* _Requirement_: Nothing in the records may change. Print them all again.

:: The data ::

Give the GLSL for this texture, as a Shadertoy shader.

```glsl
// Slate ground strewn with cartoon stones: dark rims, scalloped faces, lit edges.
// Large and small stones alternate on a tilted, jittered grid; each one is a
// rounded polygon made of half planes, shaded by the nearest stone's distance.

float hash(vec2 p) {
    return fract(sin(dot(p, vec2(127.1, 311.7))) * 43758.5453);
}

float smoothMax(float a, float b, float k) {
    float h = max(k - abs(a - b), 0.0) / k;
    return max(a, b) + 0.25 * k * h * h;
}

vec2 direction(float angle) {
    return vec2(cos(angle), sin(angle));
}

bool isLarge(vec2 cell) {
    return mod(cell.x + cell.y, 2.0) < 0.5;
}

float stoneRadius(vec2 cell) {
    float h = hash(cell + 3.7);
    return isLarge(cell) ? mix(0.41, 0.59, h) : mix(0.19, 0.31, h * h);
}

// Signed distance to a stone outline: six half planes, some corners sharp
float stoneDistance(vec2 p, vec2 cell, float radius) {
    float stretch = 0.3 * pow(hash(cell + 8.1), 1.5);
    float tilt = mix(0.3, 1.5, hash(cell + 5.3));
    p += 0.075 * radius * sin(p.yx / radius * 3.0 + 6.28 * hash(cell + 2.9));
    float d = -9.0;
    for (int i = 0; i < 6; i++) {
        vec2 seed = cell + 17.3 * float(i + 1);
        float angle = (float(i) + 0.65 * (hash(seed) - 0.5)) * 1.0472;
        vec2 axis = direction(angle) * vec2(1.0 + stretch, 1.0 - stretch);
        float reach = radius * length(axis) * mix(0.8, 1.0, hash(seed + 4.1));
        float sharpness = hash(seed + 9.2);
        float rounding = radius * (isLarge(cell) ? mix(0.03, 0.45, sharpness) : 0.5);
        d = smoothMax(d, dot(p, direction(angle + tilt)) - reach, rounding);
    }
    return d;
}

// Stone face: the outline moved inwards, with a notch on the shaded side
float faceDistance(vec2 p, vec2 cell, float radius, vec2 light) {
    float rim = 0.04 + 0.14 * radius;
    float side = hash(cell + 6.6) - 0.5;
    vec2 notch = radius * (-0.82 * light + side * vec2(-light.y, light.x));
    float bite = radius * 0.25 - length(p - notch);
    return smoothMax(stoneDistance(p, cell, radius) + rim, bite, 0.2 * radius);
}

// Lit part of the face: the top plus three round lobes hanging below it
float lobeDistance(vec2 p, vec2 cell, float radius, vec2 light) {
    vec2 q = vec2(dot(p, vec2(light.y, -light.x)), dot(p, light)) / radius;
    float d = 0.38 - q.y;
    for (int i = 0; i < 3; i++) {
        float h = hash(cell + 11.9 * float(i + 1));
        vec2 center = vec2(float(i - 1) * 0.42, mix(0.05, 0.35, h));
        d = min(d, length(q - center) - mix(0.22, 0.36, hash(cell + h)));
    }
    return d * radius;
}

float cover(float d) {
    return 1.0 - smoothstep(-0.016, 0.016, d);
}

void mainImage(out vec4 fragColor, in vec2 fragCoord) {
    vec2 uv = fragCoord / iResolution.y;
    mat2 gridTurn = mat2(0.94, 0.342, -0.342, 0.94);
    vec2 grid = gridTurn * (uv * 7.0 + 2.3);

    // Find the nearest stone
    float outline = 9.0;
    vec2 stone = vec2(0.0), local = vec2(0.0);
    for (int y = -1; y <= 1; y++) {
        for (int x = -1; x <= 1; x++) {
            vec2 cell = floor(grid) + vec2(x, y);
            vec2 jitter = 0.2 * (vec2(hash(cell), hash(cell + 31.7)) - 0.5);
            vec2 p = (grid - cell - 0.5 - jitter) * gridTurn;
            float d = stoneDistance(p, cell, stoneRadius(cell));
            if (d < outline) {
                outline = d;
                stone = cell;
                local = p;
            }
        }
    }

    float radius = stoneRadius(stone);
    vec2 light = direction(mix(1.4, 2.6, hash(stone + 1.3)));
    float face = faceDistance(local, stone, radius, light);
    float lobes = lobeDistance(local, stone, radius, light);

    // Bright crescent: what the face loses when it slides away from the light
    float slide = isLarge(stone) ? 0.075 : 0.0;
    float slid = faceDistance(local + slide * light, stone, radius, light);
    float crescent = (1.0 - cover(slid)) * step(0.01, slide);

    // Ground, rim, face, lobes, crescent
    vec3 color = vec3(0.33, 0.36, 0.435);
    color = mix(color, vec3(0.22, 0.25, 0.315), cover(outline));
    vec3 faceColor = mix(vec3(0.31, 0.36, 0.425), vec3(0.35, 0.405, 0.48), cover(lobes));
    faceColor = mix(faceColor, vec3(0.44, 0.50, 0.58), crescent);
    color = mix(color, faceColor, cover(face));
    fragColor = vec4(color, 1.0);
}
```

:::

* _Response box_:
Give the GLSL for this texture, as a Shadertoy shader.

```glsl
// Slate ground strewn with cartoon stones: dark rims, scalloped faces, lit edges.
// Large and small stones alternate on a tilted, jittered grid; each one is a
// rounded polygon made of half planes, shaded by the nearest stone's distance.

float hash(vec2 p) {
    return fract(sin(dot(p, vec2(127.1, 311.7))) * 43758.5453);
}

float smoothMax(float a, float b, float k) {
    float h = max(k - abs(a - b), 0.0) / k;
    return max(a, b) + 0.25 * k * h * h;
}

vec2 direction(float angle) {
    return vec2(cos(angle), sin(angle));
}

bool isLarge(vec2 cell) {
    return mod(cell.x + cell.y, 2.0) < 0.5;
}

float stoneRadius(vec2 cell) {
    float h = hash(cell + 3.7);
    return isLarge(cell) ? mix(0.41, 0.59, h) : mix(0.19, 0.31, h * h);
}

// Signed distance to a stone outline: six half planes, some corners sharp
float stoneDistance(vec2 p, vec2 cell, float radius) {
    float stretch = 0.3 * pow(hash(cell + 8.1), 1.5);
    float tilt = mix(0.3, 1.5, hash(cell + 5.3));
    p += 0.075 * radius * sin(p.yx / radius * 3.0 + 6.28 * hash(cell + 2.9));
    float d = -9.0;
    for (int i = 0; i < 6; i++) {
        vec2 seed = cell + 17.3 * float(i + 1);
        float angle = (float(i) + 0.65 * (hash(seed) - 0.5)) * 1.0472;
        vec2 axis = direction(angle) * vec2(1.0 + stretch, 1.0 - stretch);
        float reach = radius * length(axis) * mix(0.8, 1.0, hash(seed + 4.1));
        float sharpness = hash(seed + 9.2);
        float rounding = radius * (isLarge(cell) ? mix(0.03, 0.45, sharpness) : 0.5);
        d = smoothMax(d, dot(p, direction(angle + tilt)) - reach, rounding);
    }
    return d;
}

// Stone face: the outline moved inwards, with a notch on the shaded side
float faceDistance(vec2 p, vec2 cell, float radius, vec2 light) {
    float rim = 0.04 + 0.14 * radius;
    float side = hash(cell + 6.6) - 0.5;
    vec2 notch = radius * (-0.82 * light + side * vec2(-light.y, light.x));
    float bite = radius * 0.25 - length(p - notch);
    return smoothMax(stoneDistance(p, cell, radius) + rim, bite, 0.2 * radius);
}

// Lit part of the face: the top plus three round lobes hanging below it
float lobeDistance(vec2 p, vec2 cell, float radius, vec2 light) {
    vec2 q = vec2(dot(p, vec2(light.y, -light.x)), dot(p, light)) / radius;
    float d = 0.38 - q.y;
    for (int i = 0; i < 3; i++) {
        float h = hash(cell + 11.9 * float(i + 1));
        vec2 center = vec2(float(i - 1) * 0.42, mix(0.05, 0.35, h));
        d = min(d, length(q - center) - mix(0.22, 0.36, hash(cell + h)));
    }
    return d * radius;
}

float cover(float d) {
    return 1.0 - smoothstep(-0.016, 0.016, d);
}

void mainImage(out vec4 fragColor, in vec2 fragCoord) {
    vec2 uv = fragCoord / iResolution.y;
    mat2 gridTurn = mat2(0.94, 0.342, -0.342, 0.94);
    vec2 grid = gridTurn * (uv * 7.0 + 2.3);

    // Find the nearest stone
    float outline = 9.0;
    vec2 stone = vec2(0.0), local = vec2(0.0);
    for (int y = -1; y <= 1; y++) {
        for (int x = -1; x <= 1; x++) {
            vec2 cell = floor(grid) + vec2(x, y);
            vec2 jitter = 0.2 * (vec2(hash(cell), hash(cell + 31.7)) - 0.5);
            vec2 p = (grid - cell - 0.5 - jitter) * gridTurn;
            float d = stoneDistance(p, cell, stoneRadius(cell));
            if (d < outline) {
                outline = d;
                stone = cell;
                local = p;
            }
        }
    }

    float radius = stoneRadius(stone);
    vec2 light = direction(mix(1.4, 2.6, hash(stone + 1.3)));
    float face = faceDistance(local, stone, radius, light);
    float lobes = lobeDistance(local, stone, radius, light);

    // Bright crescent: what the face loses when it slides away from the light
    float slide = isLarge(stone) ? 0.075 : 0.0;
    float slid = faceDistance(local + slide * light, stone, radius, light);
    float crescent = (1.0 - cover(slid)) * step(0.01, slide);

    // Ground, rim, face, lobes, crescent
    vec3 color = vec3(0.33, 0.36, 0.435);
    color = mix(color, vec3(0.22, 0.25, 0.315), cover(outline));
    vec3 faceColor = mix(vec3(0.31, 0.36, 0.425), vec3(0.35, 0.405, 0.48), cover(lobes));
    faceColor = mix(faceColor, vec3(0.44, 0.50, 0.58), crescent);
    color = mix(color, faceColor, cover(face));
    fragColor = vec4(color, 1.0);
}
```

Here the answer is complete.